UK's Telegraph reports:
America's health watchdog is considering revoking its approval of the drug Avastin for use on women with advanced breast cancer, leading to accusations that it will mark the start of 'death panel' drug rationing.
A decision to rescind endorsement of the drug would reignite the highly charged debate over US health care reform and how much the state should spend on new and expensive treatments.
Avastin, the world’s best selling cancer drug, is primarily used to treat colon cancer and was approved by the US Food and Drug Administration in 2008 for use on women with breast cancer that has spread.
It costs $8,000 (£5,000) a month and is given to about 17,500 women in the US a year. The drug was initially approved after a study found that, by preventing blood flow to tumours, it extended the amount of time until the disease worsened by more than five months. However, two new studies have shown that the drug may not even extend life by an extra month.
The FDA advisory panel has now voted 12-1 to drop the endorsement for breast cancer treatment. The panel unusually cited "effectiveness" grounds for the decision. But it has been claimed that "cost effectiveness" was the real reason ahead of reforms in which the government will extend health insurance to the poorest.
If the approval of the drug is revoked then US insurers would be likely to stop paying for Avastin.
The Avastin recommendation led to revived allegations that President Barack Obama’s overhaul of the US health care system would mean many would be denied treatments currently available.
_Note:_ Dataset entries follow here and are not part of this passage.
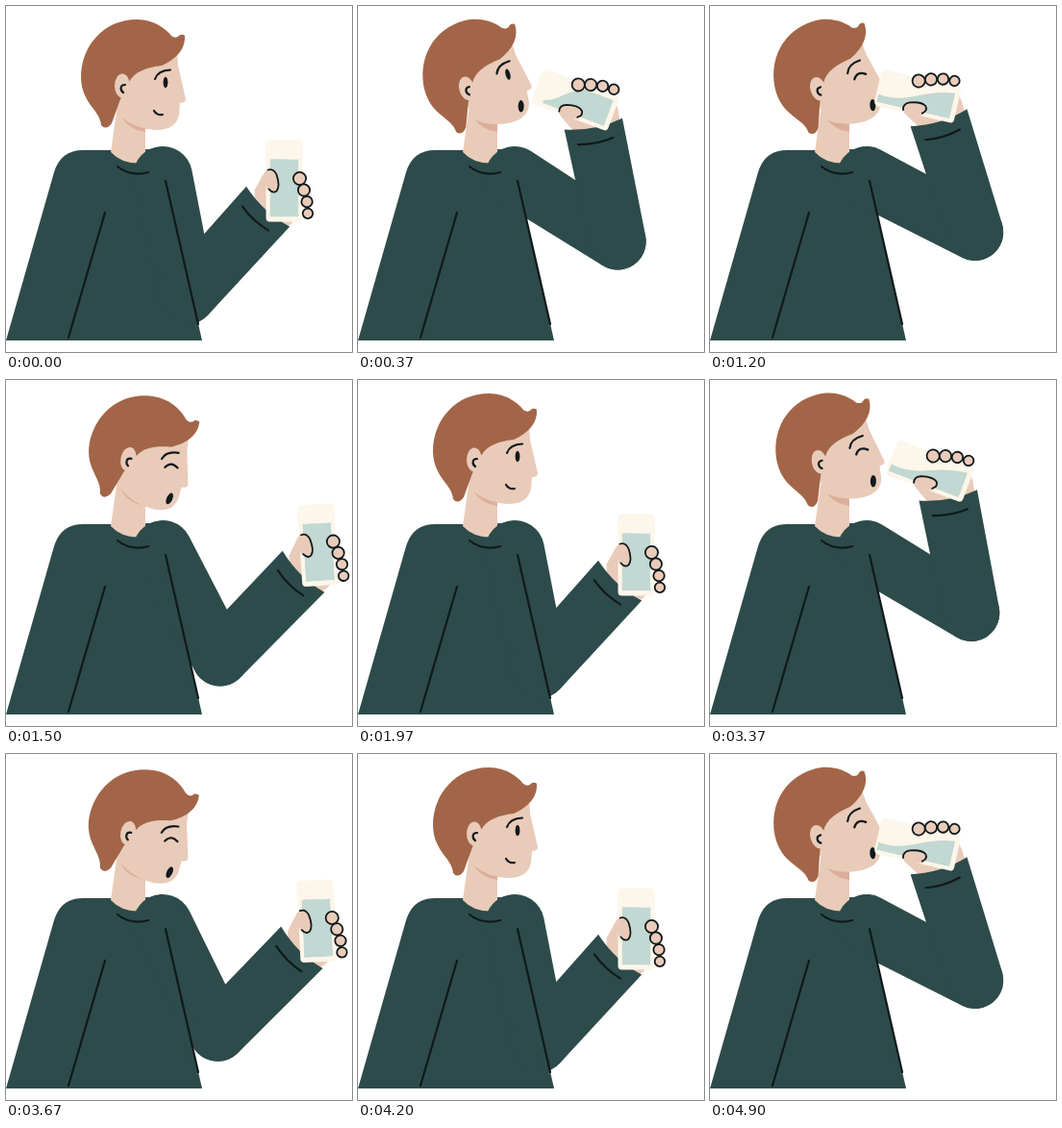
Recreate the animation shown at these times as an HTML page. Size 360 by 360 pixels, loop 5000 ms.

```html
<!DOCTYPE html>
<html lang="en">
<head>
<meta charset="utf-8">
<title>Drinking a glass of water</title>
<style>
  html, body { margin: 0; height: 100%; overflow: hidden; background: #fff; }
  svg { display: block; width: 100vw; height: 100vh; }
  .skin { fill: #e9cbb9; }
  .hair { fill: #a36548; }
  .wool { fill: #2d4b4a; }
  .cream { fill: #fdf6ea; }
  .ink { fill: none; stroke: #10191b; stroke-width: 2.2; stroke-linecap: round; }
  .thin { stroke-width: 1.8; }
  .dot { fill: #10191b; }
</style>
</head>
<body>
<svg viewBox="0 0 360 360">
  <defs>
    <clipPath id="inner"><path d="M-15-40H15V38H-15Z"/></clipPath>
  </defs>

  <path class="wool" d="M0 348L50 173Q57 150 80 150L110 150L150 149Q158 146 166 147L166 181L204 348Z"/>
  <path class="skin" d="M117 96L109 152Q122 166 145 163V100Z"/>
  <path d="M119 113Q126 128 145 131V112Z" fill="#dcae9a"/>

  <g id="head">
    <path class="skin" d="M116 88L128 66L158 55L178 46L179 62L187 97Q187 101 181 101L180 113Q177 129 156 129Q134 128 119 115Z"/>
    <path class="hair" d="M186 31C187 44 178 55 162 62C146 64 134 68 128 79L119 97L110 122Q104 130 99 124C98 108 79 102 78 75C78 40 103 14 136 14C156 14 168 26 172 31Q177 35 181 30Q185 29 186 31Z"/>
    <ellipse class="skin" cx="121" cy="83" rx="8" ry="12.5"/>
    <path class="ink" d="M124 82C118 82 119 88 122 90"/>
    <path class="ink" d="M155 76Q158 67 171 66.5"/>
    <ellipse id="eye" class="dot" cx="166" cy="79.5" rx="2.4" ry="5.8"/>
    <path id="shut" class="ink" d="M160 84Q165 76 173 82"/>
    <path id="smile" class="ink" d="M154 109Q157 114 163 113"/>
    <ellipse id="gape" class="dot" cx="171" cy="115" rx="3" ry="6.2" transform="rotate(14 171 115)"/>
  </g>

  <g id="upper">
    <path class="wool" d="M0-31L127-29.5A29.5 29.5 0 0 1 127 29.5L0 31A31 31 0 0 1 0-31Z"/>
    <g id="fore">
      <g class="hand">
        <path class="skin" d="M-22-6L-6 0L16 38L6 46L-8 54L-30 40L-31 10Z"/>
      </g>
      <path class="wool" d="M0-29.5L125-32Q117 0 125 29.5H0A29.5 29.5 0 0 1 0-29.5Z"/>
      <path class="ink" d="M107-21Q103-2 107 16"/>
      <g class="hand">
        <rect class="cream" x="-19" y="-36" width="38" height="79" rx="4"/>
        <rect class="cream" x="-19.5" y="-42" width="39" height="22" rx="5"/>
        <path id="water" fill="#c2d8d2" clip-path="url(#inner)"/>
        <path class="skin" d="M-22-6Q-18-14-11-11C-4-8-5 8-8 11Q-13 14-18 9Z"/>
        <path class="ink thin" d="M-17-11Q-11-13-8-6Q-4 6-8 11Q-12 14-16 9"/>
        <g id="fingers" stroke="#10191b" stroke-width="1.8"></g>
      </g>
    </g>
  </g>

  <path class="ink" d="M166 182L200 331"/>
  <path class="ink" d="M103 215L65 345"/>
  <path class="ink" d="M116 167Q130 178 148 173"/>
</svg>
<script>
const $ = id => document.getElementById(id);
const hands = document.querySelectorAll('.hand');
const LOOP = 5000, CYCLE = 2100, BEAT = 700;

// water surface inside the glass, as cubic curve points
const LEVEL = [-15, -22, -5, -23, 5, -21, 15, -22];
const POURED = [-7, -40, -11, -8, 9, 4, 12, 38];

for (let i = 0; i < 4; i++) {
  const x = 16 + 8.5 * Math.sin(i * 0.55), y = 12.1 * i - 2, r = 6.6 - 0.45 * i;
  $('fingers').innerHTML += `<circle class="skin" cx="${x}" cy="${y}" r="${r}"/>`;
}

// smooth 0 to 1 between two times
function ease(t, from, to) {
  const p = Math.min(1, Math.max(0, (t - from) / (to - from)));
  return (1 - Math.cos(Math.PI * p)) / 2;
}

// ten drawings per beat, the first one held longer
function onTens(t) {
  const b = t % BEAT, step = 200 / 3;
  return t - b + (b < 100 ? 0 : 100 + Math.floor((b - 99) / step) * step);
}

const place = (el, transform) => el.setAttribute('transform', transform);
const show = (id, on) => $(id).setAttribute('visibility', on ? 'visible' : 'hidden');

function draw(time) {
  const t = onTens(time % LOOP % CYCLE);
  const lift = ease(t, 0, 460) - ease(t, 1200, 1520);
  const lean = ease(t, 1200, 1520) - ease(t, 1520, 1830);
  const pour = ease(t, 250, 500) - ease(t, 1270, 1480);

  const upper = 78.3 - 50.9 * lift - 16 * lean;
  const fore = -47.3 - 59.7 * lift + 2.5 * lean;
  const hand = -77 * lift - 3 * lean;
  const head = -16 * lift + 11.5 * lean;

  place($('upper'), `translate(163 177) rotate(${upper})`);
  place($('fore'), `translate(127 0) rotate(${fore - upper})`);
  for (const h of hands)
    place(h, `translate(125 0) rotate(${hand - fore}) translate(16 -28)`);
  place($('head'), `rotate(${head} 128 115)`);

  const [x, y, ...curve] = LEVEL.map((v, i) => v + (POURED[i] - v) * pour);
  $('water').setAttribute('d', `M-15 38V${y}H${x}C${curve}V38Z`);

  const closed = t > 400 && t < 1640;
  const open = t > 350 && t < 1640;
  show('eye', !closed);
  show('shut', closed);
  show('smile', !open);
  show('gape', open);
}

const start = performance.now();
function tick() {
  draw(performance.now() - start);
  requestAnimationFrame(tick);
}
tick();
</script>
</body>
</html>
```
During the debate, those opposed to the reforms cited Britain’s National Institute for Clinical Excellence, which decides whether new treatments should be made available on the NHS on the basis of cost effectiveness, as an example of the sort of drug rationing that amounted to a "death panel".